Lillard and the Blazers on Thursday completed the five-year contract extension worth more than $120 million that they agreed to last week. The team also announced its deals with free agents Al-Farouq Aminu and Ed Davis and held news conferences for all three in Portland.
"I don't really see it as pressure. I know that I have confidence in being the leader of a team, but if people want to point the finger at me if it doesn't go right right away, I can deal with that," Lillard told reporters. "I've experienced much worse things than people blaming me for losing games."
Lillard grew up in Oakland and played in college at often-overshadowed Weber State but still managed to climb to the sixth overall pick in the 2012 draft.

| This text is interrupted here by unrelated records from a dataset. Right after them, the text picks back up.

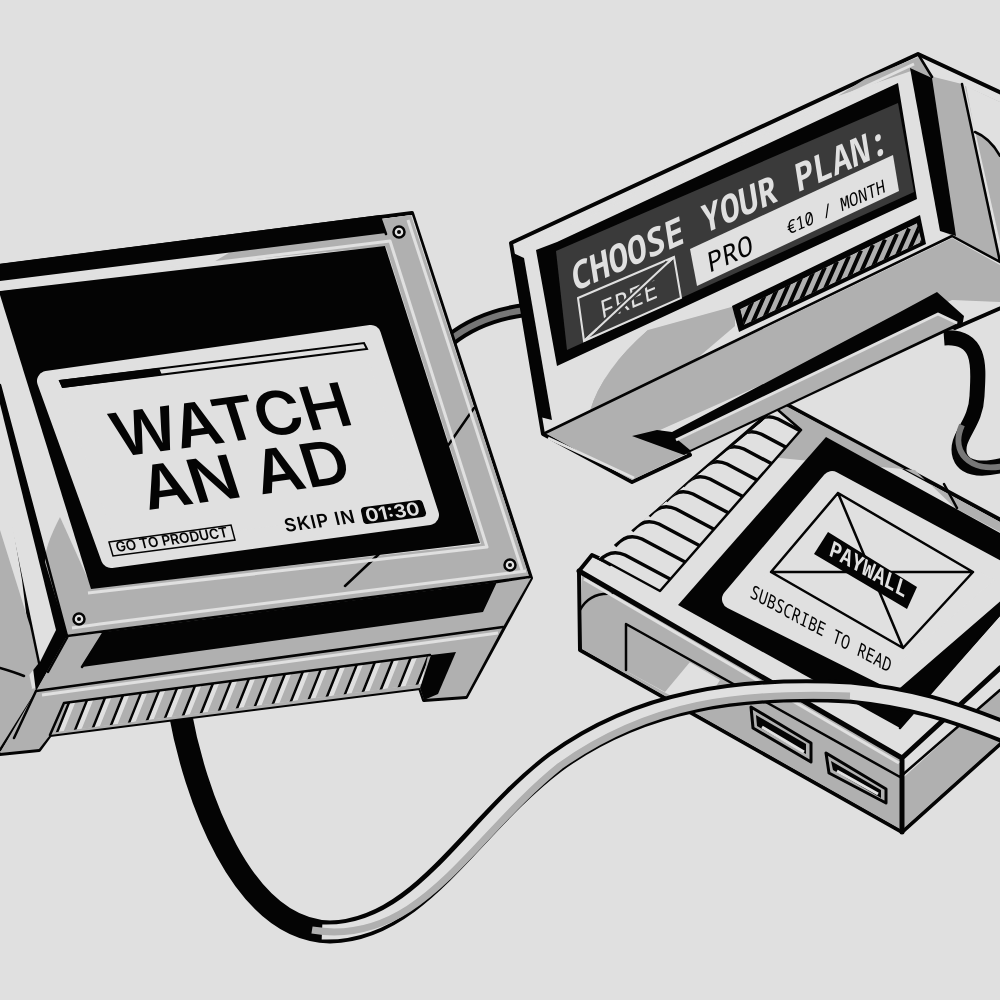
<!DOCTYPE html>
<html lang="en">
<head>
<meta charset="utf-8">
<title>Watch an ad, choose your plan, paywall</title>
<style>
:root{--paper:#e0e0e0;--shade:#b0b0b0;--dim:#777;--dark:#3a3a3a;--ink:#040404}
html,body{margin:0;background:var(--paper);overflow:hidden}
svg{display:block;width:1000px;height:1000px;background:var(--paper)}
.paper{fill:var(--paper)}.shade{fill:var(--shade)}.dark{fill:var(--dark)}.ink{fill:var(--ink)}
.outline{stroke:var(--ink);stroke-width:4;stroke-linejoin:round}
.line{fill:none;stroke:var(--ink);stroke-width:2.5;stroke-linejoin:round;stroke-linecap:round}
.bold{stroke-width:5}
.shine{fill:none;stroke:var(--paper);stroke-width:3;stroke-linejoin:round}
.screen{fill:var(--paper);stroke:var(--paper);stroke-width:20;stroke-linejoin:round}
.cable{fill:none;stroke-linecap:butt}
text{fill:var(--ink)}
.sans{font-family:Inter,"Liberation Sans",sans-serif}
.mono{font-family:"Noto Sans Mono","Liberation Mono",monospace}
.light{fill:var(--paper)}
</style>
</head>
<body>
<svg viewBox="0 0 1000 1000" role="img" aria-label="Three cabled devices showing an ad, a plan picker and a paywall">
<defs>
<clipPath id="ridge-area"><polygon points="598,558 778,408 801,430 660,591"/></clipPath>
<clipPath id="grille-area"><polygon points="740,309 917,223 922,242 744,325"/></clipPath>
<clipPath id="vent-area"><polygon points="64,703 428,655 422,684 50,733"/></clipPath>
<g id="screw"><circle r="5.5" fill="#e0e0e0" stroke="#040404" stroke-width="2.5"/><circle r="2" fill="#040404"/></g>
</defs>

<g id="rear-cable" class="cable">
<path d="M450 340Q480 316 525 310" stroke="var(--ink)" stroke-width="14"/>
<path d="M450 340Q480 316 525 310" stroke="var(--dim)" stroke-width="6"/>
</g>

<g id="cartridge">
<polygon class="paper outline" points="579,571 592,555 603,560 692,480 782,402 1010,525 1010,735 902,832 580,650"/>
<polygon class="shade" points="582,573 902,760 902,830 582,649"/>
<polygon class="paper" points="628,626 720,680 700,712 628,672"/>
<polygon class="shade" points="628,626 690,662 665,692 628,672"/>
<polygon class="shade" points="904,777 1000,690 1000,742 904,828"/>
<polygon class="shade" points="770,412 782,404 925,480 915,470 800,460 750,455"/>
<polygon class="shade" points="930,484 1000,522 1000,532 955,508"/>
<path class="line" d="M580 610Q590 592 612 594M626 670V624L900 777L1000 690M944 484L957 508"/>
<path class="line bold" d="M579 571L902 758L1000 668M902 758V832"/>
<path class="shine" d="M584 579L899 763"/>
<g clip-path="url(#ridge-area)">
<polygon class="paper" points="598,558 778,408 801,430 660,591"/>
<path d="M598 562q12 -14 27 -7l45 24M615 546q12 -14 27 -7l45 24M632 531q12 -14 27 -7l45 24M649 516q12 -14 27 -7l45 24M666 501q12 -14 27 -7l45 24M683 486q12 -14 27 -7l45 24M700 471q12 -14 27 -7l45 24M717 456q12 -14 27 -7l45 24M734 441q12 -14 27 -7l45 24M751 426q12 -14 27 -7l45 24" fill="none" stroke="var(--ink)" stroke-width="3.5"/>
</g>
<path class="line" stroke-width="4" d="M603 560L660 591L801 430L778 410M592 555L610 565"/>
<polygon class="ink" points="678,605 826,437 1000,533 1000,616 900,728"/>
<polygon class="screen" points="732,599 832,481 1012,578 894,680"/>
<path class="line" d="M900 728L1000 614" stroke="var(--dim)"/>
<g id="envelope"><path class="line" d="M771 572L838 493L973 572L903 648ZM771 572L973 572M838 493L903 648"/>
<polygon class="ink" points="828,532 917,587 907,609 814,554"/></g>
<text class="mono light" font-size="21" font-weight="600" transform="matrix(1 .56 -.3 1 828 555)" textLength="77" lengthAdjust="spacingAndGlyphs">PAYWALL</text>
<text class="mono" font-size="18" font-weight="500" transform="matrix(1 .54 -.3 1 749 597)" textLength="140" lengthAdjust="spacingAndGlyphs">SUBSCRIBE TO READ</text>
<g id="ports" stroke-linejoin="round">
<g class="shade" stroke="var(--ink)" stroke-width="3"><polygon points="751,707 811,743 811,762 753,728"/><polygon points="826,753 886,789 886,803 829,773"/></g>
<polygon class="ink" points="756,715 806,744 806,754 757,726"/><polygon class="ink" points="831,761 881,790 881,798 833,770"/>
<path class="shine" d="M762 727L804 752M837 771L878 794"/>
</g>
</g>

<g id="side-cable" class="cable">
<path d="M944 338C984 335 978 372 977 396C976 425 954 437 960 456C965 470 984 470 1004 465" stroke="var(--ink)" stroke-width="15"/>
<path d="M962 425C950 452 970 473 1004 466" stroke="var(--dim)" stroke-width="6"/>
</g>

<g id="plan-box">
<polygon class="paper outline" points="511,243 918,54 1010,97 1010,304 955,328 940,318 684,447 690,455 632,482 543,434"/>
<polygon class="shade" points="838,96 865,79 918,57 934,77 962,84 1000,255 1000,262 952,236 940,230 914,70"/>
<polygon class="shade" points="965,86 1000,102 1000,242"/>
<path class="paper" d="M975 133Q990 138 1000 158V102L966 86Z"/>
<path class="shade" d="M648 330Q602 370 590 411L545 433L632 480L690 452L660 430L952 300L1000 302V265L952 238L740 340Z"/>
<polygon class="paper" points="652,330 733,307 745,333 930,247 940,232 952,238 690,364 590,411 610,368"/>
<path class="shade" d="M648 330Q602 370 590 411L694 361L735 326V306Z"/>
<polygon class="ink" points="511,252 524,258 552,420 540,417"/>
<polygon class="ink" points="910,68 932,78 956,236 940,231"/>
<polygon class="ink" points="536,250 557,242 898,83 917,199 557,366"/>
<polygon class="dark" points="556,251 898,103 914,192 567,350"/>
<path class="line" d="M918 54L932 77M962 84L1000 262M975 132Q990 138 1000 156M952 236L1000 262M543 434L952 236"/>
<path class="shine" d="M520 247L914 64M548 438L634 478"/>
<text class="mono light" font-size="38" font-weight="600" transform="matrix(1 -.445 .16 1 574 292)" textLength="316" lengthAdjust="spacingAndGlyphs">CHOOSE YOUR PLAN:</text>
<g id="pro-plan">
<polygon class="paper" points="690,249 893,155 899,191 697,286"/>
<text class="mono" font-size="27" font-weight="500" transform="matrix(1 -.44 .16 1 709 273)" textLength="45" lengthAdjust="spacingAndGlyphs">PRO</text>
<text class="mono" font-size="18" font-weight="500" transform="matrix(1 -.44 .16 1 788 235)" textLength="98" lengthAdjust="spacingAndGlyphs">€10 / MONTH</text>
</g>
<g id="free-plan">
<path d="M578 298L674 257L681 298L584 341ZM584 341L674 257" fill="none" stroke="var(--paper)" stroke-width="2"/>
<text class="mono light" font-size="27" font-weight="500" transform="matrix(1 -.42 .16 1 602 321)" textLength="57" lengthAdjust="spacingAndGlyphs">FREE</text>
<path d="M597 329L668 263" stroke="var(--dark)" stroke-width="6"/>
<path d="M584 341L674 257" stroke="var(--paper)" stroke-width="2"/>
</g>
<polygon class="ink" points="732,306 920,215 926,244 739,332"/>
<g clip-path="url(#grille-area)">
<polygon class="shade" points="740,309 917,223 922,242 744,325"/>
<path d="M738 334l15 -34m-3 28.5l15 -34m-3 28.5l15 -34m-3 28.5l15 -34m-3 28.5l15 -34m-3 28.5l15 -34m-3 28.5l15 -34m-3 28.5l15 -34m-3 28.5l15 -34m-3 28.5l15 -34m-3 28.5l15 -34m-3 28.5l15 -34m-3 28.5l15 -34m-3 28.5l15 -34m-3 28.5l15 -34m-3 28.5l15 -34" fill="none" stroke="var(--ink)" stroke-width="4"/>
</g>
<polygon class="ink" points="632,436 657,430 672,432 900,312 937,292 964,316 962,327 950,330 684,455"/>
<polygon class="shade" points="678,440 938,314 958,323 690,450"/>
<path class="shine" d="M676 440L938 314L957 323"/>
</g>

<g id="front-cable" class="cable">
<path d="M180 712C194 790 240 930 330 932C420 930 470 826 555 762C640 700 740 686 850 692C910 698 950 710 1005 732" stroke="var(--ink)" stroke-width="23"/>
<path d="M322 932C420 936 470 826 555 762C640 700 740 686 850 692C910 698 950 710 1005 732" stroke="var(--paper)" stroke-width="15"/>
<path d="M312 930C420 948 470 838 560 766C650 702 740 692 850 696" stroke="var(--shade)" stroke-width="7"/>
</g>

<g id="monitor">
<polygon class="paper outline" points="-10,267 412,213 531,578 466,697 424,700 420,688 50,735 39,750 -10,755"/>
<g id="monitor-side">
<polygon class="shade" points="0,558 38,690 38,748 0,752"/>
<polygon class="paper" points="0,470 22,580 38,688 22,690 0,600"/>
<polygon class="shade" points="0,560 14,600 32,688 12,735 0,750"/>
<polygon class="ink" points="0,384 67,636 36,692 22,580 0,452"/>
<polygon class="paper" points="0,470 0,404 56,630 40,662"/>
<polygon class="shade" points="0,530 30,626 38,664 22,684 0,640"/>
<path class="line" d="M0 668Q14 672 24 676M38 690L0 750"/>
</g>
<g id="monitor-base">
<polygon class="shade" points="67,637 531,578 503,627 36,691"/>
<polygon class="shade" points="36,691 503,627 466,696 424,699 420,688 50,735 39,749 0,753"/>
<g clip-path="url(#vent-area)">
<polygon class="paper" points="64,703 428,655 422,684 50,733"/>
<path d="M64 700l-16 40m34 -42.4l-16 40m34 -42.4l-16 40m34 -42.4l-16 40m34 -42.4l-16 40m34 -42.4l-16 40m34 -42.4l-16 40m34 -42.4l-16 40m34 -42.4l-16 40m34 -42.4l-16 40m34 -42.4l-16 40m34 -42.4l-16 40m34 -42.4l-16 40m34 -42.4l-16 40m34 -42.4l-16 40m34 -42.4l-16 40m34 -42.4l-16 40m34 -42.4l-16 40m34 -42.4l-16 40m34 -42.4l-16 40m34 -42.4l-16 40" fill="none" stroke="var(--shade)" stroke-width="9"/>
<path d="M70 700l-16 40m34 -42.4l-16 40m34 -42.4l-16 40m34 -42.4l-16 40m34 -42.4l-16 40m34 -42.4l-16 40m34 -42.4l-16 40m34 -42.4l-16 40m34 -42.4l-16 40m34 -42.4l-16 40m34 -42.4l-16 40m34 -42.4l-16 40m34 -42.4l-16 40m34 -42.4l-16 40m34 -42.4l-16 40m34 -42.4l-16 40m34 -42.4l-16 40m34 -42.4l-16 40m34 -42.4l-16 40m34 -42.4l-16 40m34 -42.4l-16 40" class="line"/>
</g>
<path class="line" stroke-width="4" d="M36 691L503 627M64 703L430 655M36 691L14 738M50 735L64 703"/>
<path class="shine" d="M42 695L498 633"/>
<polygon class="ink" points="431,655 456,652 438,694 424,700 420,688"/>
<polygon class="ink" points="104,632 497,582 483,612 82,667"/>
</g>
<g id="bezel">
<polygon class="paper" points="0,268 412,215 529,577 67,636 0,385"/>
<polygon class="shade" points="382,219 411,215 529,576 67,635 76,605 92,588 481,544 385,244"/>
<path class="shade" d="M212 263L232 251L386 232L390 246Z"/>
<path class="shade" d="M60 517Q44 548 45 562L67 635L92 588Z"/>
<polygon class="ink" points="0,264 380,215 386,233 0,281"/>
<polygon class="ink" points="0,291 385,246 480,543 91,589 0,295"/>
<path class="line" d="M0 385L67 636L529 577M380 217L386 234M474 408L447 447M379 554L345 586M68 636L48 672M104 632L82 667M497 582L529 577"/>
<path class="shine" d="M0 289L390 241L487 547L88 593M0 385M72 628L100 624L526 571M408 220L522 570"/>
<use href="#screw" x="399" y="232"/><use href="#screw" x="510" y="565"/><use href="#screw" x="79" y="619"/>
</g>
<g id="ad-screen">
<polygon class="screen" points="47,381 371,335 429,515 111,558"/>
<polygon points="60,381 364,343 367,349 63,387" fill="var(--paper)" stroke="var(--ink)" stroke-width="2"/>
<polygon class="ink" points="59,380 159,368 162,375 62,388"/>
<text class="sans" font-size="59" font-weight="600" transform="matrix(1 -.137 .32 1 119 457)" textLength="237" lengthAdjust="spacingAndGlyphs">WATCH</text>
<text class="sans" font-size="59" font-weight="600" transform="matrix(1 -.137 .32 1 148 510)" textLength="207" lengthAdjust="spacingAndGlyphs">AN AD</text>
<polygon points="109,542 231,525 235,540 113,556" fill="none" stroke="var(--ink)" stroke-width="1.5"/>
<text class="sans" font-size="14" font-weight="600" transform="matrix(1 -.135 .25 1 117 552)" textLength="112" lengthAdjust="spacingAndGlyphs">GO TO PRODUCT</text>
<text class="sans" font-size="18" font-weight="600" transform="matrix(1 -.135 .25 1 286 532)" textLength="70" lengthAdjust="spacing">SKIP IN</text>
<polygon class="ink" points="365,511 419,504 422,513 367,520" stroke="var(--ink)" stroke-width="8" stroke-linejoin="round"/>
<text class="sans light" font-size="18" font-weight="700" transform="matrix(1 -.135 .25 1 367 522)" textLength="54" lengthAdjust="spacingAndGlyphs">01:30</text>
</g>
</g>
</svg>
</body>
</html>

He is a two-time All-Star and a rookie of the year and has cemented himself as one of the best point guards in a league full of very good ones.
The extension keeps Lillard under contract with Portland through the 2020-21 season and makes him the unquestioned franchise pillar after LaMarcus Aldridge, Wesley Matthews and Robin Lopez left in free agency and the team traded Nicolas Batum to Charlotte. There are no opt-out clauses for either side in the deal, which is exactly how Lillard wanted it.
"I'm not going to be one foot in, one foot out. You sign the deal and you commit to the team because that's what you're committed to," Lillard said. "I know that in my heart this is where I want to be. I didn't see the reason to have an option. We have a young team now. It might not be great to begin with or it could be better than what people think. I'm willing to deal with that. I like the challenge."
Aminu agreed to a $30 million, four-year contract last week, and Davis a $20 million, three-year deal. Portland also got Gerald Henderson from Charlotte in the Batum deal and Mason Plumlee in a draft-night trade with Brooklyn to start the remodel.
Blazers general manager Neil Olshey said that Lillard's extension is a "hell of a place to start" a new era. He said everybody from Blazers owner Paul Allen on down is committed to long-term success, even if that means a short-term step back.
"The beauty of Paul is how committed he is. He's not worried about the next five minutes. He's worried about the next five years, the next 10 years," Olshey said. "He's not going anywhere. So he wants to know if this group isn't viable enough. ... He said this: Teams that hold on too long to something that isn't good enough are doomed to end up in mediocrity and failure.
"You've got to know when it's time to move forward and take another path. And this is the path we're choosing."